┌─ SUPPLIED MATERIAL

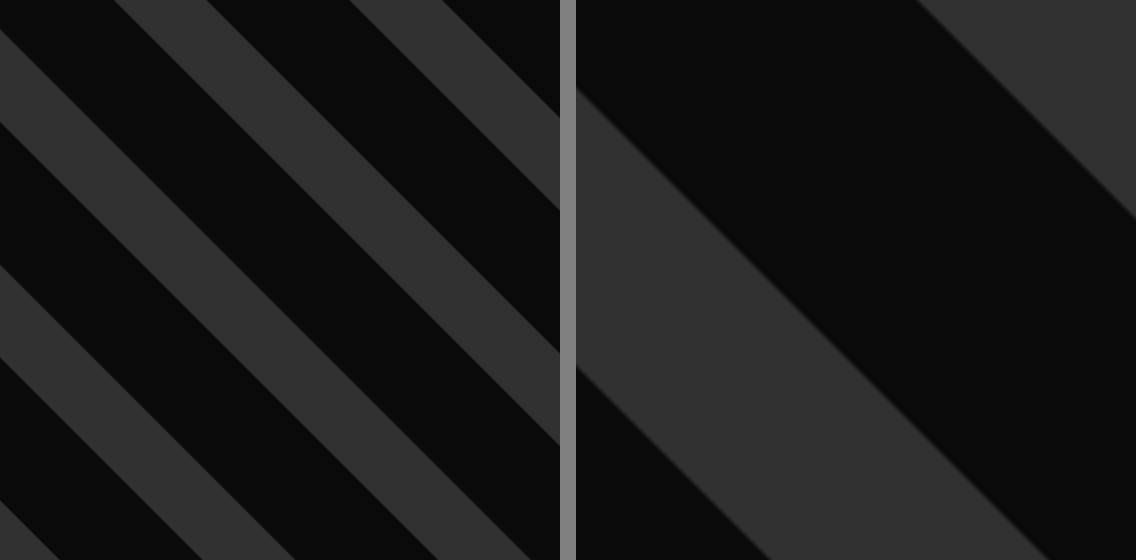
Left: the whole. Right: its middle third, enlarged.
Write a WebGL 1 fragment shader that draws this pattern.

```glsl
precision highp float;

// Flat charcoal stripes on near-black, falling at 45 degrees to the right.
// The diagonal x + y is folded into one period, and the distance to the
// nearest stripe's centre line gives a softly smoothed band.

uniform vec2 u_resolution;

// Signed distance to the nearest stripe, negative inside it
float stripeDistance(vec2 p) {
    float period = 0.4206; // measured along either axis
    float offset = mod(p.x + p.y - 0.024 + 0.5 * period, period) - 0.5 * period;
    return (abs(offset) - 0.0827) * 0.70711; // axis length to true distance
}

void main() {
    float side = min(u_resolution.x, u_resolution.y);
    vec2 p = gl_FragCoord.xy / side;

    // Edge softness in canvas units, never finer than a pixel
    float softness = max(0.002, 1.0 / side);
    float stripe = 1.0 - smoothstep(-softness, softness, stripeDistance(p));

    vec3 ground = vec3(0.039);
    vec3 charcoal = vec3(0.192);
    gl_FragColor = vec4(mix(ground, charcoal, stripe), 1.0);
}
```
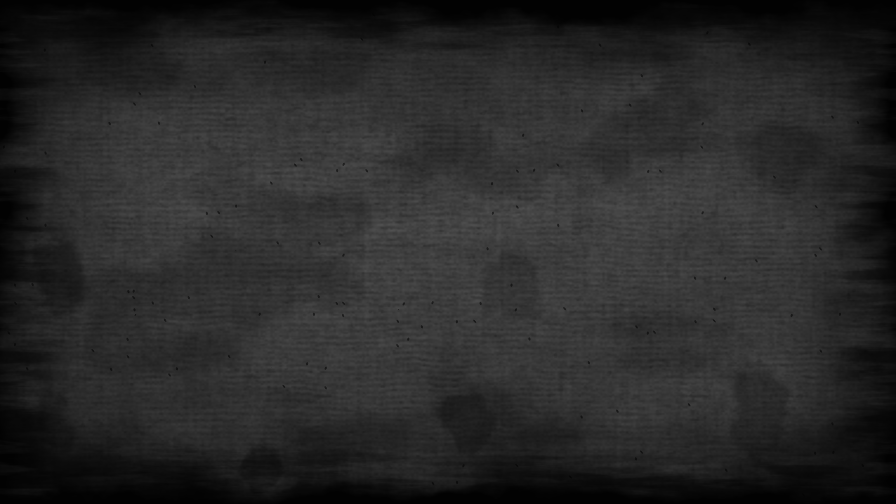
Give the GLSL for this texture, as a Shadertoy shader.

```glsl
const float TAU = 6.2831853;
const float CLOTH_TONE = 0.247;
const float STAIN_COUNT = 7.0;

float hash(vec2 cell, float seed) {
    uvec3 q = uvec3(ivec3(vec3(cell, seed))) * uvec3(1597334673u, 3812015801u, 2798796415u);
    uint n = (q.x ^ q.y ^ q.z) * 1597334673u;
    n = (n ^ (n >> 15)) * 2246822519u;
    n ^= n >> 13;
    return float(n >> 8) / 16777216.0;
}

// Value noise that wraps after "cells" repeats across the canvas
float noise(vec2 uv, vec2 cells, float seed) {
    vec2 p = uv * cells, i = floor(p), f = p - i;
    f = f * f * (3.0 - 2.0 * f);
    vec2 a = mod(i, cells), b = mod(i + 1.0, cells);
    return mix(mix(hash(a, seed), hash(vec2(b.x, a.y), seed), f.x),
               mix(hash(vec2(a.x, b.y), seed), hash(b, seed), f.x), f.y);
}

float fbm(vec2 uv, vec2 cells, float seed) {
    float sum = 0.0, weight = 0.5;
    for (int i = 0; i < 5; i++) {
        sum += weight * noise(uv, cells, seed + float(i));
        cells *= 2.0;
        weight *= 0.5;
    }
    return sum / 0.96875;
}

// Ribbed cloth: wavering rows, faint upright threads and fine grain
float weave(vec2 uv, float rows) {
    float waver = noise(uv, vec2(24.0, 14.0), 11.0) + 0.4 * noise(uv, vec2(90.0, 42.0), 12.0);
    float rib = cos(TAU * (uv.y * rows + 0.7 * waver));
    float ribStrength = mix(0.015, 0.085, noise(uv, vec2(30.0, 24.0), 13.0));
    float threads = noise(uv, vec2(230.0, 18.0), 14.0) - 0.5;
    float dashes = noise(uv, vec2(110.0, 210.0), 15.0) - 0.5;
    float grain = noise(uv, vec2(380.0, 240.0), 16.0) - 0.5;
    float gaps = smoothstep(0.72, 0.95, noise(uv, vec2(150.0, 168.0), 17.0));
    return rib * ribStrength + 0.10 * threads + 0.14 * dashes + 0.15 * grain - 0.10 * gaps;
}

// Scattered oval stains with ragged rims
float stains(vec2 uv, float aspect) {
    float ragged = fbm(uv, vec2(28.0, 16.0), 21.0) - 0.5;
    float cover = 0.0;
    for (float i = 0.0; i < STAIN_COUNT; i++) {
        vec2 centre = vec2(hash(vec2(i, 1.0), 31.0), hash(vec2(i, 2.0), 31.0));
        float size = mix(0.035, 0.075, hash(vec2(i, 3.0), 31.0));
        vec2 d = (fract(uv - centre + 0.5) - 0.5) * vec2(aspect, 1.0);
        float oval = length(d * vec2(1.25, 0.85)) / size + 1.3 * ragged;
        float strength = mix(0.12, 0.36, hash(vec2(i, 4.0), 31.0));
        cover = max(cover, strength * (1.0 - smoothstep(0.75, 1.15, oval)));
    }
    return cover;
}

// Tiny slanted flecks, one at most in each cell
float flecks(vec2 uv, vec2 cells, float density) {
    vec2 p = uv * cells, cell = mod(floor(p), cells);
    vec2 d = fract(p) - mix(vec2(0.35), vec2(0.65), vec2(hash(cell, 41.0), hash(cell, 42.0)));
    d.x += d.y * (hash(cell, 43.0) - 0.3);
    float spot = 1.0 - smoothstep(0.12, 0.34, length(d * vec2(1.3, 0.9)));
    return spot * step(1.0 - density, hash(cell, 44.0));
}

void mainImage(out vec4 fragColor, in vec2 fragCoord) {
    vec2 uv = fragCoord / iResolution.xy;
    float aspect = iResolution.x / iResolution.y;

    // Burnt border with a ragged inner rim
    vec2 edge = min(uv, 1.0 - uv) * vec2(aspect, 1.0);
    float rough = fbm(uv, vec2(14.0, 12.0), 51.0) - 0.5;
    vec2 inset = max(edge + 0.10 * rough, 0.0);
    vec2 fade = 1.0 - exp(-inset / 0.115);
    float tone = CLOTH_TONE * fade.x * fade.y;

    // Worn clouds and smudges, longer sideways
    float clouds = fbm(uv, vec2(5.0, 5.0), 61.0) - 0.5;
    float smears = fbm(uv, vec2(9.0, 22.0), 71.0) - 0.5;
    float smudge = smoothstep(0.54, 0.72, fbm(uv, vec2(8.0, 7.0), 81.0));
    tone *= 1.0 + 0.26 * clouds + 0.22 * smears - 0.20 * smudge;
    tone *= 1.0 - stains(uv, aspect);

    // Pale and dark brush streaks near the border
    float rim = 1.0 - smoothstep(0.04, 0.16, min(edge.x, edge.y));
    float streak = fbm(uv, vec2(10.0, 44.0), 91.0);
    tone += 0.035 * rim * smoothstep(0.55, 0.75, streak) * smoothstep(0.0, 0.03, inset.y);
    tone *= 1.0 - 0.45 * rim * smoothstep(0.52, 0.32, streak);

    // Cloth relief and dark flecks gathered in a low band
    tone *= 1.0 + weave(uv, 84.0);
    float band = exp(-pow((uv.y - 0.37) / 0.07, 2.0)) * smoothstep(0.75, 0.4, uv.x);
    float density = 0.008 + 0.09 * band * noise(uv, vec2(12.0, 10.0), 101.0);
    tone *= 1.0 - 0.55 * flecks(uv, vec2(150.0, 84.0), density);

    fragColor = vec4(vec3(clamp(tone + 0.006, 0.0, 1.0)), 1.0);
}
```
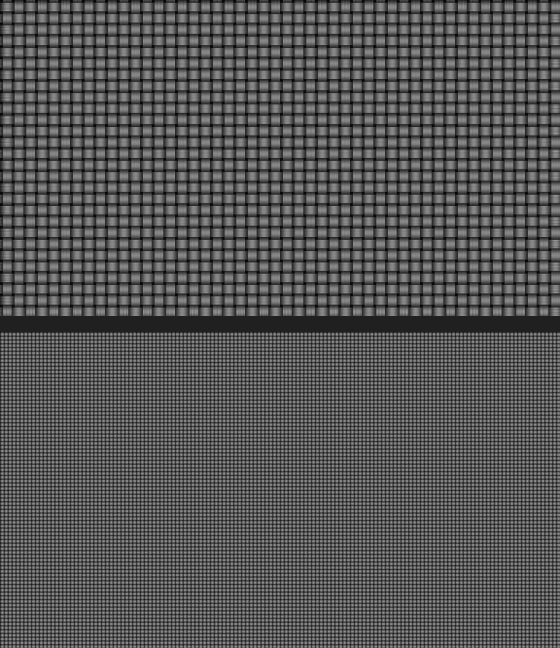
Top: one tile. Bottom: repeated 3 by 3.
Give the GLSL for this texture, as a Shadertoy shader.

```glsl
// Seamless plain weave of grey strands with dark gaps and fine fibre streaks.

const float TAU = 6.2831853;
const vec3 GAP_COLOR = vec3(0.035);

// Brightness along a strand: bright on its crest, dark where it dives under.
float crestShade(float distanceFromCrest) {
    return 0.32 + 0.21 * cos(TAU * distanceFromCrest / 1.5);
}

// Layered sines with whole cycle counts, so the streaks wrap at the edges.
// The streaks grow stronger near the two borders that the strand runs into.
float fibres(float across, float along, vec2 cycles) {
    float streak = sin(TAU * cycles.x * across) + sin(TAU * cycles.y * across + 1.7);
    float wear = smoothstep(0.93, 1.0, abs(2.0 * along - 1.0));
    return 1.0 + streak * mix(0.018, 0.065, wear);
}

void mainImage(out vec4 fragColor, in vec2 fragCoord) {
    vec2 uv = fragCoord / iResolution.xy;

    // Even strand counts keep the over-under order continuous across the edges.
    vec2 strands = vec2(48.0, 28.0);
    vec2 grid = uv * strands - vec2(0.125, -0.125);
    vec2 cell = floor(grid);
    vec2 offset = abs(fract(grid) - 0.5);
    bool verticalOver = mod(cell.x + cell.y, 2.0) < 0.5;

    // Each strand fills three quarters of its pitch: x vertical, y horizontal.
    vec2 pixel = strands / iResolution.xy;
    vec2 coverage = clamp((0.375 - offset) / pixel + 0.5, 0.0, 1.0);

    // Distance to the nearest crest: this cell if over, the next one if under.
    float verticalCrest = verticalOver ? offset.y : 1.0 - offset.y;
    float horizontalCrest = verticalOver ? 1.0 - offset.x : offset.x;
    vec3 vertical = vec3(crestShade(verticalCrest) * fibres(uv.x, uv.y, vec2(149.0, 215.0)));
    vec3 horizontal = vec3(crestShade(horizontalCrest) * fibres(uv.y, uv.x, vec2(85.0, 121.0)));

    // Stack the gap, the lower strand and the upper strand.
    vec3 lower = verticalOver ? horizontal : vertical;
    vec3 upper = verticalOver ? vertical : horizontal;
    vec2 order = verticalOver ? coverage.yx : coverage;
    vec3 color = mix(GAP_COLOR, lower, order.x);
    color = mix(color, upper, order.y);

    fragColor = vec4(color, 1.0);
}
```
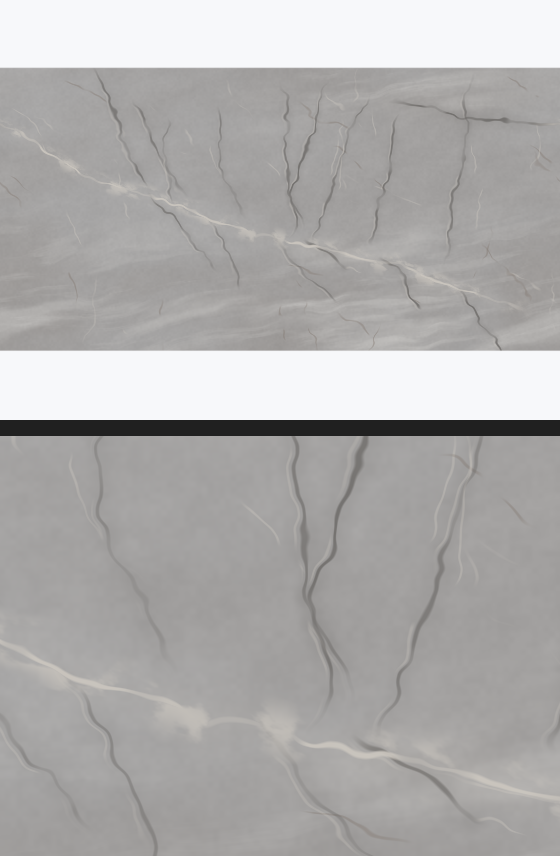
Top: the whole. Bottom: its middle third, enlarged.
Write a WebGL 2 fragment shader that draws this texture.

```glsl
#version 300 es
precision highp float;
precision highp int;

uniform vec2 u_resolution;
out vec4 fragColor;

const vec3 BORDER = vec3(0.97, 0.974, 0.982);
const vec3 STONE_COOL = vec3(0.650, 0.646, 0.645);
const vec3 STONE_WARM = vec3(0.612, 0.600, 0.592);
const vec3 STREAK = vec3(0.725, 0.718, 0.710);
const vec3 VEIN_LIGHT = vec3(0.80, 0.78, 0.75);
const vec3 VEIN_DARK = vec3(0.43, 0.42, 0.41);
const vec3 HAIR_BROWN = vec3(0.52, 0.48, 0.45);
const float SLAB_BOTTOM = 0.165;
const float SLAB_TOP = 0.8385;
const float HEIGHT = 0.75;       // canvas height in units of its width
const int FAN_CRACKS = 9;
const int LOW_CRACKS = 6;
const int HAIRLINES = 44;
const float TAU = 6.28318;

float hash(ivec2 c, int seed) {
    uint h = uint(c.x) + 4099u * uint(c.y) + 65537u * uint(seed);
    h ^= h >> 16; h *= 0x7feb352du;
    h ^= h >> 15; h *= 0x846ca68bu;
    h ^= h >> 16;
    return float(h & 0xffffu) / 65535.0;
}

// Lattice value that repeats over the canvas, also when the lattice is sheared
float lattice(ivec2 c, ivec2 cells, int shear) {
    int turn = int(floor(float(c.x) / float(cells.x)));
    c += turn * ivec2(-cells.x, shear);
    c.y = (c.y % cells.y + cells.y) % cells.y;
    return hash(c, cells.x + 7 * cells.y + 131 * shear);
}

float noise(vec2 uv, ivec2 cells, int shear) {
    vec2 g = uv * vec2(cells) - vec2(0.0, uv.x * float(shear));
    ivec2 c = ivec2(floor(g));
    vec2 f = fract(g);
    f = f * f * f * (f * (f * 6.0 - 15.0) + 10.0);
    float low = mix(lattice(c, cells, shear), lattice(c + ivec2(1, 0), cells, shear), f.x);
    float high = mix(lattice(c + ivec2(0, 1), cells, shear), lattice(c + ivec2(1, 1), cells, shear), f.x);
    return mix(low, high, f.y);
}

float fbm(vec2 uv, ivec2 cells, int shear) {
    float sum = 0.0, amp = 0.5;
    for (int i = 0; i < 5; i++) {
        sum += amp * noise(uv, cells, shear);
        cells *= 2; shear *= 2; amp *= 0.5;
    }
    return sum / 0.97;
}

vec2 jitter(vec2 uv, int n) {
    return vec2(noise(uv, ivec2(n, n), 0), noise(uv, ivec2(n + 1, n), 0)) - 0.5;
}

// Tapered line from a to b, wrapped across the side edges
float crack(vec2 p, vec2 a, vec2 b, float width, float soft) {
    vec2 ab = b - a, ap = p - a;
    ap.x -= round(ap.x - 0.5 * ab.x);
    float t = clamp(dot(ap, ab) / dot(ab, ab), 0.0, 1.0);
    float taper = smoothstep(0.0, 0.2, t) * (1.0 - smoothstep(0.85, 1.0, t));
    return taper * (1.0 - smoothstep(width * 0.3, width + soft, length(ap - ab * t)));
}

float mainVein(float x) {
    return x < 0.0 ? 0.516 - 0.16 * x : 0.516 - 0.333 * x - 0.03 * sin(0.5 * TAU * x);
}

void main() {
    vec2 uv = gl_FragCoord.xy / u_resolution;
    float px = 1.0 / u_resolution.x;
    vec2 q = uv * vec2(1.0, HEIGHT);
    vec2 p = q + 0.035 * jitter(uv, 5) + 0.018 * jitter(uv, 17) + 0.007 * jitter(uv, 61);
    vec2 flow = uv + 0.05 * jitter(uv, 4) + 0.012 * jitter(uv, 23);

    // Calm stone above, cloudy layers below and near the upper right
    float cloudy = 1.0 - smoothstep(-0.06, 0.07, p.y - 0.31 - 0.04 * cos(TAU * q.x));
    float side = (fract(q.x - 0.22) - 0.5) / 0.2;
    cloudy = max(cloudy, exp(-side * side) * smoothstep(0.5, 0.59, p.y));
    float tone = smoothstep(0.25, 0.75, fbm(flow, ivec2(4, 7), 1));
    vec3 col = mix(STONE_WARM, STONE_COOL, mix(0.55 + 0.5 * tone, 0.1 + 0.85 * tone, cloudy));
    float sheet = smoothstep(0.53, 0.8, fbm(flow, ivec2(3, 14), 4));
    float fibre = smoothstep(0.48, 0.8, fbm(flow, ivec2(9, 56), 12));
    col = mix(col, STREAK, (0.75 * sheet + 0.4 * fibre) * mix(0.15, 1.0, cloudy));
    float grain = noise(uv, ivec2(150, 112), 0) + noise(uv, ivec2(290, 218), 0) - 1.0;
    col += 0.012 * grain + 0.03 * (fbm(uv, ivec2(24, 22), 5) - 0.5);

    // Fine hairlines in two tints
    float broken = smoothstep(0.3, 0.65, noise(uv, ivec2(38, 30), 0));
    for (int i = 0; i < HAIRLINES; i++) {
        vec2 start = vec2(hash(ivec2(i, 1), 3), mix(0.14, 0.62, hash(ivec2(i, 2), 3)));
        float angle = mix(-1.9, -0.25, hash(ivec2(i, 3), 3));
        float len = mix(0.05, 0.17, hash(ivec2(i, 4), 3));
        float line = crack(p, start, start + len * vec2(cos(angle), sin(angle)), 0.0007, px);
        bool pale = i % 5 < 3;
        col = mix(col, pale ? VEIN_LIGHT : HAIR_BROWN, line * broken * (pale ? 0.38 : 0.42));
    }

    // Dark cracks: a fan closing in on the main vein, then a few below it
    float wear = mix(0.35, 1.0, smoothstep(0.25, 0.65, noise(uv, ivec2(27, 23), 0)));
    for (int i = 0; i < FAN_CRACKS + LOW_CRACKS; i++) {
        bool fan = i < FAN_CRACKS;
        float r = hash(ivec2(i, 5), 8), s = hash(ivec2(i, 6), 8);
        float k = fan ? float(i) / float(FAN_CRACKS - 1) : float(i - FAN_CRACKS) / float(LOW_CRACKS);
        vec2 a = vec2(fan ? 0.13 + 0.7 * k : 0.24 + 0.66 * k, 0.0);
        a.x += 0.05 * (r - 0.5);
        float lean = fan ? mix(0.14, -0.12, k) + 0.1 * (s - 0.5) : 0.05 + 0.1 * s;
        vec2 b = vec2(a.x + lean, 0.0);
        a.y = fan ? mix(0.53, 0.64, r) : mainVein(a.x) + 0.01;
        b.y = fan ? mainVein(b.x) + 0.03 * s : a.y - mix(0.06, 0.15, r);
        float strength = mix(0.4, 0.85, hash(ivec2(i, 7), 8));
        col = mix(col, VEIN_DARK, 0.14 * strength * crack(p, a, b, 0.003, 0.011));
        col = mix(col, VEIN_DARK, strength * wear * crack(p, a, b, 0.0014, px));
        col = mix(col, VEIN_LIGHT, 0.3 * broken * crack(p + vec2(0.004, 0.002), a, b, 0.0008, px));
    }

    // Main diagonal vein, dark where it enters and pale with flecks further on
    float flecks = smoothstep(0.56, 0.75, fbm(uv, ivec2(34, 40), -14));
    for (int k = 0; k < 2; k++) {
        float x = p.x - float(k);
        float d = abs(p.y - mainVein(x)) * 0.94;
        float ends = smoothstep(-0.32, -0.24, x) * (1.0 - smoothstep(0.87, 0.97, x));
        float pale = smoothstep(-0.06, 0.03, x);
        float core = 1.0 - smoothstep(0.0006, 0.0022 + px, d);
        float halo = 1.0 - smoothstep(0.0, 0.024, d);
        col = mix(col, VEIN_DARK, ends * (1.0 - pale) * (0.75 * core * wear + 0.12 * halo));
        col = mix(col, VEIN_LIGHT, ends * pale * max(core * mix(0.4, 0.9, broken), halo * (0.1 + 0.6 * flecks)));
    }

    // Slab between plain bands
    float slab = smoothstep(-px, px, q.y - SLAB_BOTTOM * HEIGHT) * smoothstep(-px, px, SLAB_TOP * HEIGHT - q.y);
    fragColor = vec4(mix(BORDER, col, slab), 1.0);
}
```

└─

### DESCRIPTION OF THE TASK
Please filter the entries above down to the lines holding "seed" and copy them.

### TASK OUTPUT
float hash(vec2 cell, float seed) {
    uvec3 q = uvec3(ivec3(vec3(cell, seed))) * uvec3(1597334673u, 3812015801u, 2798796415u);
float noise(vec2 uv, vec2 cells, float seed) {
    return mix(mix(hash(a, seed), hash(vec2(b.x, a.y), seed), f.x),
               mix(hash(vec2(a.x, b.y), seed), hash(b, seed), f.x), f.y);
float fbm(vec2 uv, vec2 cells, float seed) {
        sum += weight * noise(uv, cells, seed + float(i));
float hash(ivec2 c, int seed) {
    uint h = uint(c.x) + 4099u * uint(c.y) + 65537u * uint(seed);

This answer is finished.